A new report by The Wall Street Journal states that Activision Blizzard CEO Bobby Kotick is considering stepping down if internal issues cannot be quickly resolved.
During an internal meeting with senior managers on Friday, November 19, Kotick told staff he was “thinking about the possibility” of leaving the company if he is unable to properly address Blizzard’s discrimination and harassment issues “with speed.”
The Wall Street Journal reported that this was said during a “series of internal meetings” addressing company culture. It was during one of these meetings that Kotick told employees he was “ashamed” of what happened under his leadership as well as how he handled these problems. To possibly fix these issues, employees suggested a “workplace excellence committee.”

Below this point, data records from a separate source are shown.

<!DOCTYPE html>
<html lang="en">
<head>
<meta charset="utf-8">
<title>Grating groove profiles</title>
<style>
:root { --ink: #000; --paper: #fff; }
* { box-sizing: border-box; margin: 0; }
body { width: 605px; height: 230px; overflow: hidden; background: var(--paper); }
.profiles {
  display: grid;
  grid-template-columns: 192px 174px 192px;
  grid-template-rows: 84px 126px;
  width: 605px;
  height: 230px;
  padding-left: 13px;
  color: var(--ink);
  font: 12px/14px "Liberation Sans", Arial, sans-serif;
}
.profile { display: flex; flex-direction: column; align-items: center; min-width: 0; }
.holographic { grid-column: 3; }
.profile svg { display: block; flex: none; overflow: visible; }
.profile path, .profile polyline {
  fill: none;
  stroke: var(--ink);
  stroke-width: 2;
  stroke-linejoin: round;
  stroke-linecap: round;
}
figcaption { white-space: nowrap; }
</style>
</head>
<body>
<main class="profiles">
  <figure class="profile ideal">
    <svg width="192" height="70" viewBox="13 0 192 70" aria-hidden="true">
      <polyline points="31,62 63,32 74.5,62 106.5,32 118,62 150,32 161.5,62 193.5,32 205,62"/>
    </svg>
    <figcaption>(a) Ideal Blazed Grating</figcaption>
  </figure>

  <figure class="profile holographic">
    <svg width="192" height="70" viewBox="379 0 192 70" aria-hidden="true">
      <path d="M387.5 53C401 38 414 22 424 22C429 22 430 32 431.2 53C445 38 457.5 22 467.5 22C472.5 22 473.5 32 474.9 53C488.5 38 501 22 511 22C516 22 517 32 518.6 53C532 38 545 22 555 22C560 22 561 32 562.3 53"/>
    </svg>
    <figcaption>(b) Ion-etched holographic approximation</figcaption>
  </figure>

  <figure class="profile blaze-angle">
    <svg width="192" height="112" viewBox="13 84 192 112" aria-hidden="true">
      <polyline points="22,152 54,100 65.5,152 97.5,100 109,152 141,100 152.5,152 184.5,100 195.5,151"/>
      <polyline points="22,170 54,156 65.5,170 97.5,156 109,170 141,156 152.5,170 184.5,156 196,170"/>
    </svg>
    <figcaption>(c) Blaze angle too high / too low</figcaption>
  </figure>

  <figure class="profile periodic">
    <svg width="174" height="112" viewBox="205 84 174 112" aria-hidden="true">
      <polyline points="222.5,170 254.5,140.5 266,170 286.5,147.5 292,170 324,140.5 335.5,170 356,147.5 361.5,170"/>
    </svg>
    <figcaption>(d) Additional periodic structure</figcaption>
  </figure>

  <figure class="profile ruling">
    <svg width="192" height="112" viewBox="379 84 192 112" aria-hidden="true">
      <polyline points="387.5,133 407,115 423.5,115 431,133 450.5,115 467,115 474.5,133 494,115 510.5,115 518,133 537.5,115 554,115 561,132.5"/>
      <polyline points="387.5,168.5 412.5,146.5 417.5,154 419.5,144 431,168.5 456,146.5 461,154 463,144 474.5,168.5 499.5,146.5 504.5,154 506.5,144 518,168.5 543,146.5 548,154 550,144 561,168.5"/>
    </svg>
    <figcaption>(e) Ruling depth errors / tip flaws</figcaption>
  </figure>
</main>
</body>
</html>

The internal meetings did not include an investigation against Kotick after multiple accusations came to light earlier this month.
Blizzard employees demand Bobby Kotick leave company
The Wall Street Journal recently published a report that shined a light on Kotick that some employees weren’t aware of beforehand.
The WSJ reported that Kotick knew of the gender discrimination and harassment taking place within the company. In response, Kotick appeared to dismiss the issues, keeping accused employees on board with no ramifications. The report also shined a light on a concerning incident where Kotick allegedly threatened to have a former female employee killed.
In response to the report, Blizzard employees staged a walkout. Over 1,700 Blizzard employees signed a petition asking for Kotick to be removed from the company.
“We, the undersigned, no longer have confidence in the leadership of Bobby Kotick as the CEO of Activision Blizzard. The information that has come to light about his behaviors and practices in the running of our companies runs counter to the culture and integrity we require of our leadership,” the petition read.
The employees then asked for Kotick to “remove himself” as CEO, stating that shareholders should be allowed to select a new CEO without his input.